[Start of section]
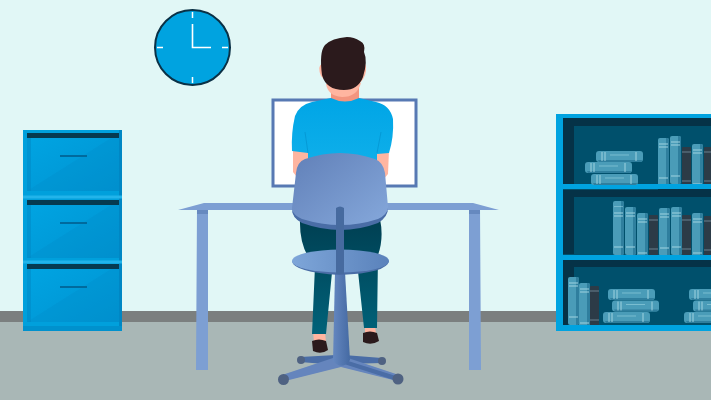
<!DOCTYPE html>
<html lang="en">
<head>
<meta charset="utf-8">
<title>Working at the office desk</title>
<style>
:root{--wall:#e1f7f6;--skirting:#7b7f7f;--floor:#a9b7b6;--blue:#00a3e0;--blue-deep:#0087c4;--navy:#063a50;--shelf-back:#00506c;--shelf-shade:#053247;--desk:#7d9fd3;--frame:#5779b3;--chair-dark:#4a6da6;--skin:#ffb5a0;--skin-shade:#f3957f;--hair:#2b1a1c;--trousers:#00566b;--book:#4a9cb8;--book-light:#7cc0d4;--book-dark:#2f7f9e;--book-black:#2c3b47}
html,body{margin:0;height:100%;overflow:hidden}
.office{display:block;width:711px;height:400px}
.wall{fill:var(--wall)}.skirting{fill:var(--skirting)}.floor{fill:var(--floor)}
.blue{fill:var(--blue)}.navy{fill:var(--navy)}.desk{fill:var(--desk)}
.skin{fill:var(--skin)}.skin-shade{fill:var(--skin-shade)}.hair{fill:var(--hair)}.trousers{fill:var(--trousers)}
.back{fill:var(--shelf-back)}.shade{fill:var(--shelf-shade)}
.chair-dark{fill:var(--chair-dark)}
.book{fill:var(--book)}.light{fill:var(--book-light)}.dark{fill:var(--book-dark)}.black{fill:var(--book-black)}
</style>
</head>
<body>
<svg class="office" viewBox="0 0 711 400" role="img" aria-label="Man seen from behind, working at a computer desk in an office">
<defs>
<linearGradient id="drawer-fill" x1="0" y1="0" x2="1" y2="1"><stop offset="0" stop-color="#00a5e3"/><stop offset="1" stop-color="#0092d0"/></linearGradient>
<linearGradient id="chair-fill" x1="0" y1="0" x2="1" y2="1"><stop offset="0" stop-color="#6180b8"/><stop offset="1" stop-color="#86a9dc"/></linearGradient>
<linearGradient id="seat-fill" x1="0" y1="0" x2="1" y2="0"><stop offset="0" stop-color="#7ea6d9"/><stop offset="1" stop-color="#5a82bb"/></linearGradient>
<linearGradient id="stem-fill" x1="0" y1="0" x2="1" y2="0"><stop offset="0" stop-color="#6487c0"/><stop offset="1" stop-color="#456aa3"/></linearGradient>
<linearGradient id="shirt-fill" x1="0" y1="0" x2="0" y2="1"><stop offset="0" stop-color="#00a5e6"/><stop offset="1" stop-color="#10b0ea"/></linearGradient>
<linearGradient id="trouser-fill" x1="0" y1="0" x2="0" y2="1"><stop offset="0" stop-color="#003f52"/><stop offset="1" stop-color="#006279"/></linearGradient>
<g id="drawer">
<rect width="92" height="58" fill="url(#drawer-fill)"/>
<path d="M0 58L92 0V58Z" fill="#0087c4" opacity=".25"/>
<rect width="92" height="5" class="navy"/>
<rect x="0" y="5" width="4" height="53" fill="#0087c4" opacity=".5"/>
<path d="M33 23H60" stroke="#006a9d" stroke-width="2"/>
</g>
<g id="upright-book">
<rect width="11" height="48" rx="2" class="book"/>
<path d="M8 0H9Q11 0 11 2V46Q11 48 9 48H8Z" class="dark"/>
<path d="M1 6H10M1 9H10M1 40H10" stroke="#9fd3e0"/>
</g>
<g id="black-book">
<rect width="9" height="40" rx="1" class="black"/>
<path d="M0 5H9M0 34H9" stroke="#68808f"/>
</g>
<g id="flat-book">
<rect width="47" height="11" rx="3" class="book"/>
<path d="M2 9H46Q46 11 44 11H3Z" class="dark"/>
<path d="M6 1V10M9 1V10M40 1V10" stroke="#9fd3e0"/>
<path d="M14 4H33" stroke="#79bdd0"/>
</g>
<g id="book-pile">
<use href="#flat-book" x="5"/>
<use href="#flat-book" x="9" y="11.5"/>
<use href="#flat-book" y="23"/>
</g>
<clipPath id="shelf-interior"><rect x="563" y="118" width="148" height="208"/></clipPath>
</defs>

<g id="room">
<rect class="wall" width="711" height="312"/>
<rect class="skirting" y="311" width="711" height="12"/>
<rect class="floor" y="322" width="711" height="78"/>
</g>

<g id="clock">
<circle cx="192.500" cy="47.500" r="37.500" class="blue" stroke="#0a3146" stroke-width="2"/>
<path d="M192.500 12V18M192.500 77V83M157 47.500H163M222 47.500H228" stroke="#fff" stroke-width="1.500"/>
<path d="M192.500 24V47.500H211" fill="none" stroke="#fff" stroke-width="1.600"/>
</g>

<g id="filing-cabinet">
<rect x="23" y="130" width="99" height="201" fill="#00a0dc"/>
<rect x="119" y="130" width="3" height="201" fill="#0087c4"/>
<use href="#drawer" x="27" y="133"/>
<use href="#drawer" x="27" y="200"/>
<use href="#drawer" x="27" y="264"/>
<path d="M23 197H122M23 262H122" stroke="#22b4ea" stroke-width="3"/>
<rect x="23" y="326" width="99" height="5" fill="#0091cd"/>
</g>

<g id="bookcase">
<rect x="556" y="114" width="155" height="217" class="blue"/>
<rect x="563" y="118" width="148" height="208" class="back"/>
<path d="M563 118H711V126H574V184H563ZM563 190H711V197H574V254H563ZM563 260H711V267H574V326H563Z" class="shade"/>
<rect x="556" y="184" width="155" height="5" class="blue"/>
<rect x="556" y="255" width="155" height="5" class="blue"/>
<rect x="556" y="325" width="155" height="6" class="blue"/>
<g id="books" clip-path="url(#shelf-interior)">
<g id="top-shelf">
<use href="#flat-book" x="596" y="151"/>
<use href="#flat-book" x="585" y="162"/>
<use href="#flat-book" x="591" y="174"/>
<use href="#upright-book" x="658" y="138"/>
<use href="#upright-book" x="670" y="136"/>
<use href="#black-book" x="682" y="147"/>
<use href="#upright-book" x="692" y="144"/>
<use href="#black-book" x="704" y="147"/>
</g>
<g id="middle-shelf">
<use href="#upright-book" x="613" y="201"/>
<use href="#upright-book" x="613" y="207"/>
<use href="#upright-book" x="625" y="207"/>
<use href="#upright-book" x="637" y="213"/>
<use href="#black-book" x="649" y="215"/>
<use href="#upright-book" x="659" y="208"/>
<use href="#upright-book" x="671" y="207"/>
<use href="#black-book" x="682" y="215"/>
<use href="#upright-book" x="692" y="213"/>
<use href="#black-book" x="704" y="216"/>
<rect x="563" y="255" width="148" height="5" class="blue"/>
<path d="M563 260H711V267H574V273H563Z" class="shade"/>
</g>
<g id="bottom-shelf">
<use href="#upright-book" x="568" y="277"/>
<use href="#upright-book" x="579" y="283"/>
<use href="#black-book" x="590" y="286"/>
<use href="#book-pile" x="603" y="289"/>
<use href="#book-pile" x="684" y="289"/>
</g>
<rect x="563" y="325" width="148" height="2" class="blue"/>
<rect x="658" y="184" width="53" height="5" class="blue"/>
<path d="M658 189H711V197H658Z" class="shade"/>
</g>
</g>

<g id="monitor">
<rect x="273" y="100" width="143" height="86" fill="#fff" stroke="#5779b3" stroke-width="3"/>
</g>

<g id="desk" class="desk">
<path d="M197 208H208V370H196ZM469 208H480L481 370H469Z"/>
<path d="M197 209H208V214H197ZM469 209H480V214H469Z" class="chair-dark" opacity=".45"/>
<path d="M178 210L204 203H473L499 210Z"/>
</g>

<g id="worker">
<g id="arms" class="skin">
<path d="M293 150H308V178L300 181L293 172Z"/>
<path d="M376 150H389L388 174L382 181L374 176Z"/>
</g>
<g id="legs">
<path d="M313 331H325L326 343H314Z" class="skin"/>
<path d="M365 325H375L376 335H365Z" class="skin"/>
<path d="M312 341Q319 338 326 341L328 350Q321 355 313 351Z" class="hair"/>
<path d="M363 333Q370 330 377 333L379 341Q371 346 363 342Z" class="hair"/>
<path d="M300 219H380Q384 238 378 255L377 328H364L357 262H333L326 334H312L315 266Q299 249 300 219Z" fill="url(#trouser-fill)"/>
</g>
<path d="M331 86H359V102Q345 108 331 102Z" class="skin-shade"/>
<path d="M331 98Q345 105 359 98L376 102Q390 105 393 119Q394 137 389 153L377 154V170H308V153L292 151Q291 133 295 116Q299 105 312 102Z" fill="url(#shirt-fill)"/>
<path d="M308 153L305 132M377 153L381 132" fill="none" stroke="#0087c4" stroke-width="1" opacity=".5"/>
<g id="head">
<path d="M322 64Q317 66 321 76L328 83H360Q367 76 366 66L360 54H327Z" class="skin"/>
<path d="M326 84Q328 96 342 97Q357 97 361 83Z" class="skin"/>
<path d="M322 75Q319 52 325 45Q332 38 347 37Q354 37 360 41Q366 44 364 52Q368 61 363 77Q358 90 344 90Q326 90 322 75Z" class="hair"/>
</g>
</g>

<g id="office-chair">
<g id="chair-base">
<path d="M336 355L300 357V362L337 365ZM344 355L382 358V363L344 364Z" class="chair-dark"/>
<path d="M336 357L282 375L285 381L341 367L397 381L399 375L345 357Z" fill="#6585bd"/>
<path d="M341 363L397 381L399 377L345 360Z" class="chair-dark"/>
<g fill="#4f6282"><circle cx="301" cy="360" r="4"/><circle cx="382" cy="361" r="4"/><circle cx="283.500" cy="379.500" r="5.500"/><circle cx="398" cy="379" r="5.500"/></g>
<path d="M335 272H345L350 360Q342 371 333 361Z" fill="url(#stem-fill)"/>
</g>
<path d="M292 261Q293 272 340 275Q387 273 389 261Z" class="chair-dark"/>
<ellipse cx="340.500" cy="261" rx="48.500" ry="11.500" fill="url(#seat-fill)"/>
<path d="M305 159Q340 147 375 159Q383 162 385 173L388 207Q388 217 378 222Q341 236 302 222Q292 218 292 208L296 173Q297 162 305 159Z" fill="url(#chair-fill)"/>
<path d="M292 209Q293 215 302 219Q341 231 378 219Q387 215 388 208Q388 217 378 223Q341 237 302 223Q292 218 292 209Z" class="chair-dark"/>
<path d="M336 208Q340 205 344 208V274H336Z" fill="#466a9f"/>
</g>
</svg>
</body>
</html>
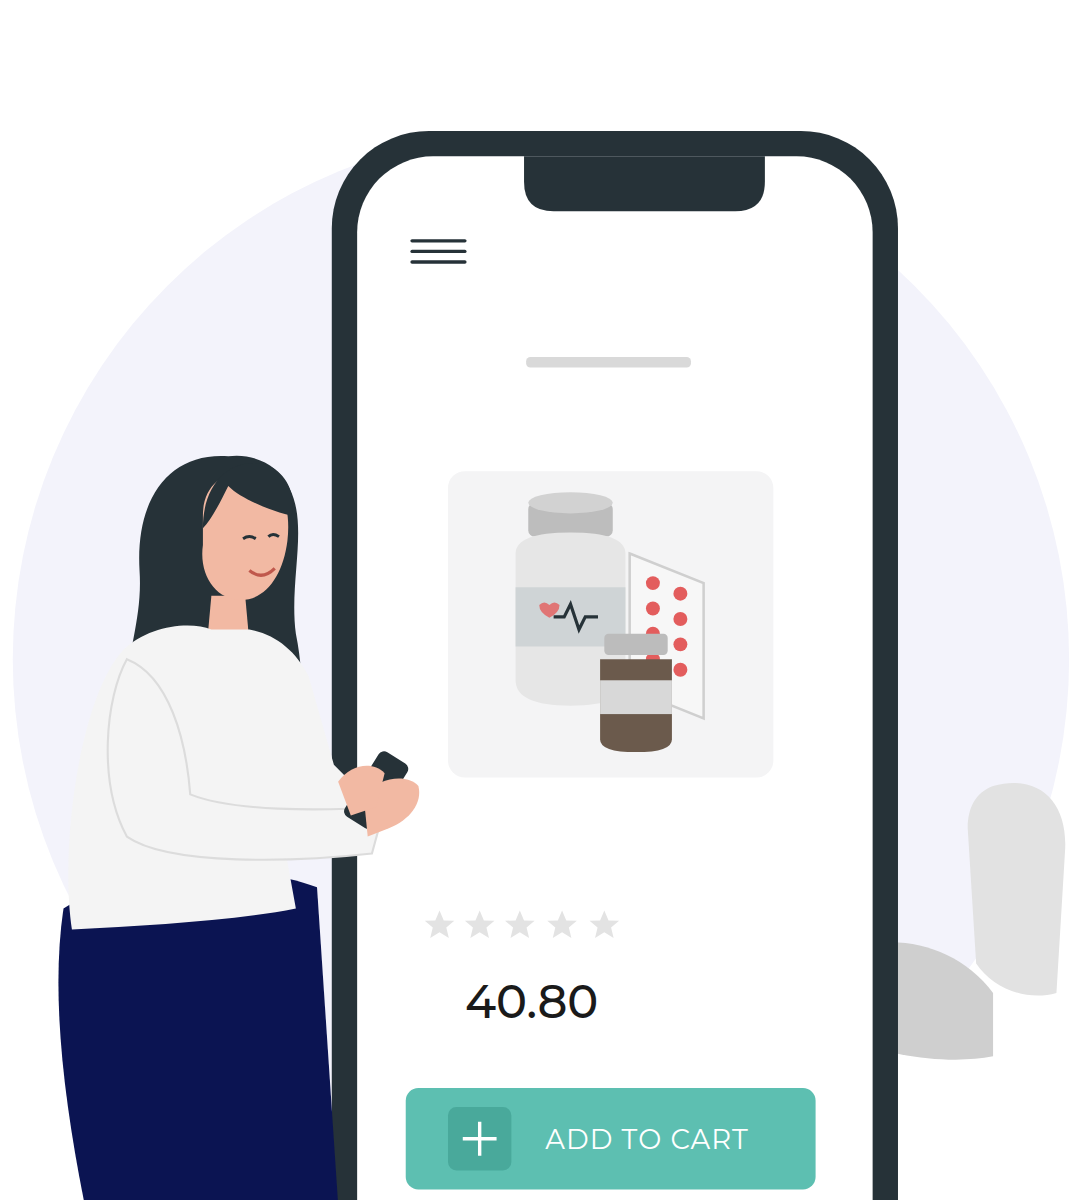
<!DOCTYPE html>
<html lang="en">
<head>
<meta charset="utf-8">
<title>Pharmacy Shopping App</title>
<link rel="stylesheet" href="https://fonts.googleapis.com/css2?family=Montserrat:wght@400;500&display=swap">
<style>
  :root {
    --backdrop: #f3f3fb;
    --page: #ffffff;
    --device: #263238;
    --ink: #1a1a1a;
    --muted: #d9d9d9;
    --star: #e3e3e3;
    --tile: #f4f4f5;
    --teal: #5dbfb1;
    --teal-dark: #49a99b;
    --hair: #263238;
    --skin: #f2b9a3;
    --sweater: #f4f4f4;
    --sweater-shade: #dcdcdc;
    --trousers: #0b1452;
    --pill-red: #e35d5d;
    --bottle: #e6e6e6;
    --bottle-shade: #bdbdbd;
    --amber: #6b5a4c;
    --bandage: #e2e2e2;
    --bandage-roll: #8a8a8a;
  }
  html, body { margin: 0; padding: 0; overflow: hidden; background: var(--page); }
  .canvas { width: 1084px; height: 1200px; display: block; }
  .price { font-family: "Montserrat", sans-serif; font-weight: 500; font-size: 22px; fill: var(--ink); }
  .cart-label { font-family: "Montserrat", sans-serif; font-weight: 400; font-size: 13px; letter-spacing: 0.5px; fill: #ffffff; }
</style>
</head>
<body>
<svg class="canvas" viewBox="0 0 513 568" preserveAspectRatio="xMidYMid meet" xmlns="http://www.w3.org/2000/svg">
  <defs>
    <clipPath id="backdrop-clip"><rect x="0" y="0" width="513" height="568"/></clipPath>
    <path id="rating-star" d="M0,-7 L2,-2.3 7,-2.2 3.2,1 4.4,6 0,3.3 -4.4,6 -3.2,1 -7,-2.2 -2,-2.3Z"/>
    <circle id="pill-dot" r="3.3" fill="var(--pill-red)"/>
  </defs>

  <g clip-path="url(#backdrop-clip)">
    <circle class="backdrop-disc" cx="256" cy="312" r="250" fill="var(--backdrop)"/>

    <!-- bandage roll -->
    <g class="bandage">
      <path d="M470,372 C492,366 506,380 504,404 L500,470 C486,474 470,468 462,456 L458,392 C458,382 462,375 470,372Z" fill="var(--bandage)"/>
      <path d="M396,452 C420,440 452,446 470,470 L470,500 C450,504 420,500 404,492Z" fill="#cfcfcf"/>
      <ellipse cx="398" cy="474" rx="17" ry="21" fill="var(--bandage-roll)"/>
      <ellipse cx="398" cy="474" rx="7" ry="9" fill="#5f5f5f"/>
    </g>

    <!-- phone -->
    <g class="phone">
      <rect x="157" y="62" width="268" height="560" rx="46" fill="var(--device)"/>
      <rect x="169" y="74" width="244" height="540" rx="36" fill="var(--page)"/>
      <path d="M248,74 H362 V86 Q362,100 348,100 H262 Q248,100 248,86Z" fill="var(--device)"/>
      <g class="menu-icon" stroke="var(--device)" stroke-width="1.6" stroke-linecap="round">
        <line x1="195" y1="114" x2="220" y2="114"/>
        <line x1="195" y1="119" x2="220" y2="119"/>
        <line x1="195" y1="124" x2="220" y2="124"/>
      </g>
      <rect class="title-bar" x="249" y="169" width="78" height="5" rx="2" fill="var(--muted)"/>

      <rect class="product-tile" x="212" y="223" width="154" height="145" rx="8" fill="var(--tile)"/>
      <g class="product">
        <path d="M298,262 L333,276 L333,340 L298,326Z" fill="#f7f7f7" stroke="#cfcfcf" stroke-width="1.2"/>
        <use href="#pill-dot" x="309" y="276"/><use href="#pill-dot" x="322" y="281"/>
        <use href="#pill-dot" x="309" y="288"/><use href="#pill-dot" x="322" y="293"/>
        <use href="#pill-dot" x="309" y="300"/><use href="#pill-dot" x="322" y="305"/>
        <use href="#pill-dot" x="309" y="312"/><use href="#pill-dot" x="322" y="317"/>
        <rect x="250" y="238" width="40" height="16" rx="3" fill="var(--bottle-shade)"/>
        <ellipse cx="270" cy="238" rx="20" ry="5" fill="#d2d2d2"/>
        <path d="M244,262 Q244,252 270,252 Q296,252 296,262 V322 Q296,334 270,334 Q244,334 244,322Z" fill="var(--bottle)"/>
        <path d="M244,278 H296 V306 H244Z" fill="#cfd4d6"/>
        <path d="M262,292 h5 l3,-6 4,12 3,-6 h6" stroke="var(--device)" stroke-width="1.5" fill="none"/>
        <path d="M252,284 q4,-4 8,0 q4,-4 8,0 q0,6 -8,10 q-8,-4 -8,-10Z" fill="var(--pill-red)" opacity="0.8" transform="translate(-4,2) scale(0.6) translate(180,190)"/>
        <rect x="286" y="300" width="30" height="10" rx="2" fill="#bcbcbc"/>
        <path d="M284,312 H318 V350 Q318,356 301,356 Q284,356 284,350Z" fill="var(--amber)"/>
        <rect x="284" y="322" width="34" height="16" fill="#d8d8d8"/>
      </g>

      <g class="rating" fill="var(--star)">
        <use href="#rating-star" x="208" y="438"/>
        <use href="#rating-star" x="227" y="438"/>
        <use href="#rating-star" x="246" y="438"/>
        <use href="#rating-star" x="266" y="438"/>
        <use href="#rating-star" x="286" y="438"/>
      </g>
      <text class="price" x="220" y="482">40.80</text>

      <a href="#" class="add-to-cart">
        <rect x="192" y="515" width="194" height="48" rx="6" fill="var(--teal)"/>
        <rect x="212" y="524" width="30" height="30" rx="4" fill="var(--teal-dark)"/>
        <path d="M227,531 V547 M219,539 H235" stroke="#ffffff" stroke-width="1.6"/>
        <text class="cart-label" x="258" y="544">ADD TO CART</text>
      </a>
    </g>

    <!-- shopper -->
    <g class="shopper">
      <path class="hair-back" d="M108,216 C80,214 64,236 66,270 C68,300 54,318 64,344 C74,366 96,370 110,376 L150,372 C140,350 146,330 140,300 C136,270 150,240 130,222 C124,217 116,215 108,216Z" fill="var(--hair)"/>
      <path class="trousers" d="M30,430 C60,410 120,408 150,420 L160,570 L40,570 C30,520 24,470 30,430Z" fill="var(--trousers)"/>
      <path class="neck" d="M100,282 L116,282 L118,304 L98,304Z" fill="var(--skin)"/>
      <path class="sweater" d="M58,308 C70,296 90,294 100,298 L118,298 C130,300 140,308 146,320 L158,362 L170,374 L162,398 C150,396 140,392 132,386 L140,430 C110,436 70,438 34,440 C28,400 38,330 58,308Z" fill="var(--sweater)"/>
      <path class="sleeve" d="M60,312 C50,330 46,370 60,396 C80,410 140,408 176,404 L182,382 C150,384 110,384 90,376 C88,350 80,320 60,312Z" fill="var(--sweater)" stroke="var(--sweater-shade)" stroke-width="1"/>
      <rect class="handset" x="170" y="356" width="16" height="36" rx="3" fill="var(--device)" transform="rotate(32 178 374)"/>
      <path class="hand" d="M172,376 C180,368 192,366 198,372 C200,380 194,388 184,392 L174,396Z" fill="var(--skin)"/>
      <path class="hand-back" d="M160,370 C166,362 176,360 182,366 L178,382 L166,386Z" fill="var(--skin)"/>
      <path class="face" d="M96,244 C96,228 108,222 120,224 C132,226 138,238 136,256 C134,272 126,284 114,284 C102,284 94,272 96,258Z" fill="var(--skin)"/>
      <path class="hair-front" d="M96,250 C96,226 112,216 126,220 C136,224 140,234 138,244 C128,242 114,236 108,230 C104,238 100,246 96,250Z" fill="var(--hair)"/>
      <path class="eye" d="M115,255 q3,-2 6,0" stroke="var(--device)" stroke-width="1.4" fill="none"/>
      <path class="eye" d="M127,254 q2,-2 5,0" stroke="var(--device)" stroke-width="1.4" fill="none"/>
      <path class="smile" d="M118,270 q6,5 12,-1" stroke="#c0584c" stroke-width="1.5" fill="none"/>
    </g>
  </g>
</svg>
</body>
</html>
[End of section]
HOW TO COMPLETE THIS TASK>
In the entries above, count each line with "none"; reply with the total only.

FINISHED TASK>
6